━━ Material to process

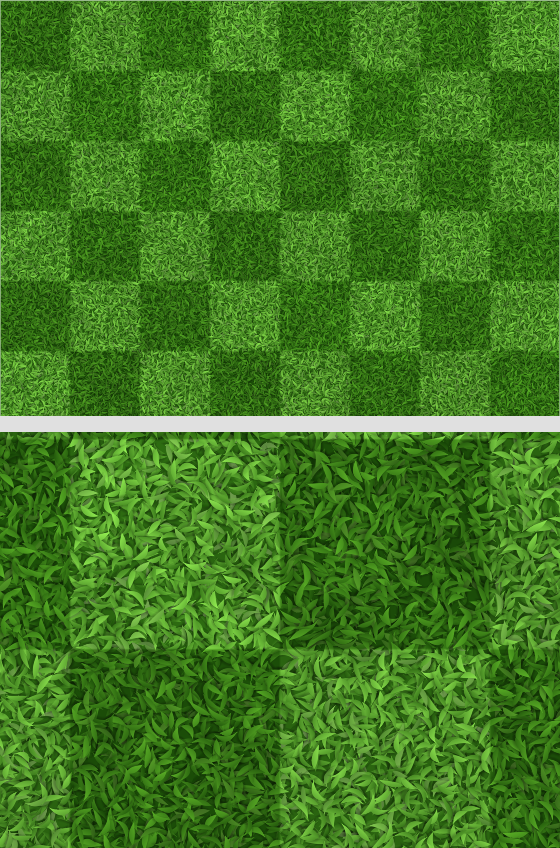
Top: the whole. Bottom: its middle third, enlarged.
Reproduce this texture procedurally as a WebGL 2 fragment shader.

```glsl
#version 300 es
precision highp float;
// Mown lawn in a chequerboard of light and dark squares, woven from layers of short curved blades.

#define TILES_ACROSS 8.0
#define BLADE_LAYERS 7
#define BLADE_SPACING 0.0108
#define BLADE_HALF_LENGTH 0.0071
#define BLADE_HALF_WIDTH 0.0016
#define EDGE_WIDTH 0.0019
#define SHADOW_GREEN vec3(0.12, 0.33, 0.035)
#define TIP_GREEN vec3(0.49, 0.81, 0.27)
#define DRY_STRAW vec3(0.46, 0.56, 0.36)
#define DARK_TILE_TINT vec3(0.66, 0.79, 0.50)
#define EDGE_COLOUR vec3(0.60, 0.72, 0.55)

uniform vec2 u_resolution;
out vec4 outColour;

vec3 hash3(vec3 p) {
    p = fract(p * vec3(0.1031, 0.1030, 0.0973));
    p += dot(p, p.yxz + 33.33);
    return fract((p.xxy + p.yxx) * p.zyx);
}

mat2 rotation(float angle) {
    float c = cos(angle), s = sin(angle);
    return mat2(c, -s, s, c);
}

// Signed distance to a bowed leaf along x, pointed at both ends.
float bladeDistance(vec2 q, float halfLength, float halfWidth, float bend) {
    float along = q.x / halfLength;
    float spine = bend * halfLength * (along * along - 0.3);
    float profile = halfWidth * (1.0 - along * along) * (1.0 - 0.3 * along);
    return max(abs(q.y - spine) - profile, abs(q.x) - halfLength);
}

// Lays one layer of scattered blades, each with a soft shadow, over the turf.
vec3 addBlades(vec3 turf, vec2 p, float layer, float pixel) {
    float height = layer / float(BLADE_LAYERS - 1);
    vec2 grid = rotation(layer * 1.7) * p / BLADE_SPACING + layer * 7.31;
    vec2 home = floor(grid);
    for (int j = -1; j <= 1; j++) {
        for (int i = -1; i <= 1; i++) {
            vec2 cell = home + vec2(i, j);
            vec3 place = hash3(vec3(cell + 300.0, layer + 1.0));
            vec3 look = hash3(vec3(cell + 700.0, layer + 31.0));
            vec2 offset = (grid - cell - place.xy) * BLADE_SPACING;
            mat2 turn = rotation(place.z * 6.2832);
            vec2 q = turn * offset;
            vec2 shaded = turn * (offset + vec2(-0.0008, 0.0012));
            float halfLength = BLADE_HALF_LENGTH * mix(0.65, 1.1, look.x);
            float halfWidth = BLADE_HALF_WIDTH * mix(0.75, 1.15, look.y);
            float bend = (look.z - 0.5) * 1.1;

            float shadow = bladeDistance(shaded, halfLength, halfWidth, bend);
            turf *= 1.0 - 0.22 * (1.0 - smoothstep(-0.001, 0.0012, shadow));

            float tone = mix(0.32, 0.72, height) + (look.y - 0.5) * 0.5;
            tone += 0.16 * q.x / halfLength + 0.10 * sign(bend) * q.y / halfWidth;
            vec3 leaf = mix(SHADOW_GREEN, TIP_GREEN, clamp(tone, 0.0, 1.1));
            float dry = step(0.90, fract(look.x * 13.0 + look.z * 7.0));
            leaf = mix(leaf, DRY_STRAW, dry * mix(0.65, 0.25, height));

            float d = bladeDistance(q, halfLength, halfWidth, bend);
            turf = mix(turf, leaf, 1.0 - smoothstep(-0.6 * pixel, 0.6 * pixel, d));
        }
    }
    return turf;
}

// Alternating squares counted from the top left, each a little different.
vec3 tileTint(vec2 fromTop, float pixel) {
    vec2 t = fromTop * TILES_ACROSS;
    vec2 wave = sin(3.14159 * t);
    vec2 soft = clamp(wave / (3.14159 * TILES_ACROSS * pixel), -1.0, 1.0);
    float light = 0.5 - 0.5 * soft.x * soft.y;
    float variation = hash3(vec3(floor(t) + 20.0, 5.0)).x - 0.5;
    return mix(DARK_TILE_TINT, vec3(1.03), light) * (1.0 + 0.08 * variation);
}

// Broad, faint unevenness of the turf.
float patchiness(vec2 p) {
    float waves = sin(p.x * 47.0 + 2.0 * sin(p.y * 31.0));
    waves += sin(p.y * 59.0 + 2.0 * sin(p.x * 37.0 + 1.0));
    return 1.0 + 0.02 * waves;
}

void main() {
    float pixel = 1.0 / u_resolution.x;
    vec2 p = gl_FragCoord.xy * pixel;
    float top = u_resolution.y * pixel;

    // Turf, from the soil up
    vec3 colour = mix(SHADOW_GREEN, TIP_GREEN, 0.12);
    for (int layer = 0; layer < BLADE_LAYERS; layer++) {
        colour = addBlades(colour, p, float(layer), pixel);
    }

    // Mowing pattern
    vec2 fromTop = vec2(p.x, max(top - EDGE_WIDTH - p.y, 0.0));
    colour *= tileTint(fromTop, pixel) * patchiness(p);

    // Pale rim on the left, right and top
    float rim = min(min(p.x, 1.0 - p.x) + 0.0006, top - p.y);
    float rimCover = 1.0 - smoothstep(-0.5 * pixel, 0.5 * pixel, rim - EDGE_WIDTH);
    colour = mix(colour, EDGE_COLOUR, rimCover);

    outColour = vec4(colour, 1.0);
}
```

━━━━

Set every entry down again exactly as written, and omit the images.

Top: the whole. Bottom: its middle third, enlarged.
Reproduce this texture procedurally as a WebGL 2 fragment shader.

```glsl
#version 300 es
precision highp float;
// Mown lawn in a chequerboard of light and dark squares, woven from layers of short curved blades.

#define TILES_ACROSS 8.0
#define BLADE_LAYERS 7
#define BLADE_SPACING 0.0108
#define BLADE_HALF_LENGTH 0.0071
#define BLADE_HALF_WIDTH 0.0016
#define EDGE_WIDTH 0.0019
#define SHADOW_GREEN vec3(0.12, 0.33, 0.035)
#define TIP_GREEN vec3(0.49, 0.81, 0.27)
#define DRY_STRAW vec3(0.46, 0.56, 0.36)
#define DARK_TILE_TINT vec3(0.66, 0.79, 0.50)
#define EDGE_COLOUR vec3(0.60, 0.72, 0.55)

uniform vec2 u_resolution;
out vec4 outColour;

vec3 hash3(vec3 p) {
    p = fract(p * vec3(0.1031, 0.1030, 0.0973));
    p += dot(p, p.yxz + 33.33);
    return fract((p.xxy + p.yxx) * p.zyx);
}

mat2 rotation(float angle) {
    float c = cos(angle), s = sin(angle);
    return mat2(c, -s, s, c);
}

// Signed distance to a bowed leaf along x, pointed at both ends.
float bladeDistance(vec2 q, float halfLength, float halfWidth, float bend) {
    float along = q.x / halfLength;
    float spine = bend * halfLength * (along * along - 0.3);
    float profile = halfWidth * (1.0 - along * along) * (1.0 - 0.3 * along);
    return max(abs(q.y - spine) - profile, abs(q.x) - halfLength);
}

// Lays one layer of scattered blades, each with a soft shadow, over the turf.
vec3 addBlades(vec3 turf, vec2 p, float layer, float pixel) {
    float height = layer / float(BLADE_LAYERS - 1);
    vec2 grid = rotation(layer * 1.7) * p / BLADE_SPACING + layer * 7.31;
    vec2 home = floor(grid);
    for (int j = -1; j <= 1; j++) {
        for (int i = -1; i <= 1; i++) {
            vec2 cell = home + vec2(i, j);
            vec3 place = hash3(vec3(cell + 300.0, layer + 1.0));
            vec3 look = hash3(vec3(cell + 700.0, layer + 31.0));
            vec2 offset = (grid - cell - place.xy) * BLADE_SPACING;
            mat2 turn = rotation(place.z * 6.2832);
            vec2 q = turn * offset;
            vec2 shaded = turn * (offset + vec2(-0.0008, 0.0012));
            float halfLength = BLADE_HALF_LENGTH * mix(0.65, 1.1, look.x);
            float halfWidth = BLADE_HALF_WIDTH * mix(0.75, 1.15, look.y);
            float bend = (look.z - 0.5) * 1.1;

            float shadow = bladeDistance(shaded, halfLength, halfWidth, bend);
            turf *= 1.0 - 0.22 * (1.0 - smoothstep(-0.001, 0.0012, shadow));

            float tone = mix(0.32, 0.72, height) + (look.y - 0.5) * 0.5;
            tone += 0.16 * q.x / halfLength + 0.10 * sign(bend) * q.y / halfWidth;
            vec3 leaf = mix(SHADOW_GREEN, TIP_GREEN, clamp(tone, 0.0, 1.1));
            float dry = step(0.90, fract(look.x * 13.0 + look.z * 7.0));
            leaf = mix(leaf, DRY_STRAW, dry * mix(0.65, 0.25, height));

            float d = bladeDistance(q, halfLength, halfWidth, bend);
            turf = mix(turf, leaf, 1.0 - smoothstep(-0.6 * pixel, 0.6 * pixel, d));
        }
    }
    return turf;
}

// Alternating squares counted from the top left, each a little different.
vec3 tileTint(vec2 fromTop, float pixel) {
    vec2 t = fromTop * TILES_ACROSS;
    vec2 wave = sin(3.14159 * t);
    vec2 soft = clamp(wave / (3.14159 * TILES_ACROSS * pixel), -1.0, 1.0);
    float light = 0.5 - 0.5 * soft.x * soft.y;
    float variation = hash3(vec3(floor(t) + 20.0, 5.0)).x - 0.5;
    return mix(DARK_TILE_TINT, vec3(1.03), light) * (1.0 + 0.08 * variation);
}

// Broad, faint unevenness of the turf.
float patchiness(vec2 p) {
    float waves = sin(p.x * 47.0 + 2.0 * sin(p.y * 31.0));
    waves += sin(p.y * 59.0 + 2.0 * sin(p.x * 37.0 + 1.0));
    return 1.0 + 0.02 * waves;
}

void main() {
    float pixel = 1.0 / u_resolution.x;
    vec2 p = gl_FragCoord.xy * pixel;
    float top = u_resolution.y * pixel;

    // Turf, from the soil up
    vec3 colour = mix(SHADOW_GREEN, TIP_GREEN, 0.12);
    for (int layer = 0; layer < BLADE_LAYERS; layer++) {
        colour = addBlades(colour, p, float(layer), pixel);
    }

    // Mowing pattern
    vec2 fromTop = vec2(p.x, max(top - EDGE_WIDTH - p.y, 0.0));
    colour *= tileTint(fromTop, pixel) * patchiness(p);

    // Pale rim on the left, right and top
    float rim = min(min(p.x, 1.0 - p.x) + 0.0006, top - p.y);
    float rimCover = 1.0 - smoothstep(-0.5 * pixel, 0.5 * pixel, rim - EDGE_WIDTH);
    colour = mix(colour, EDGE_COLOUR, rimCover);

    outColour = vec4(colour, 1.0);
}
```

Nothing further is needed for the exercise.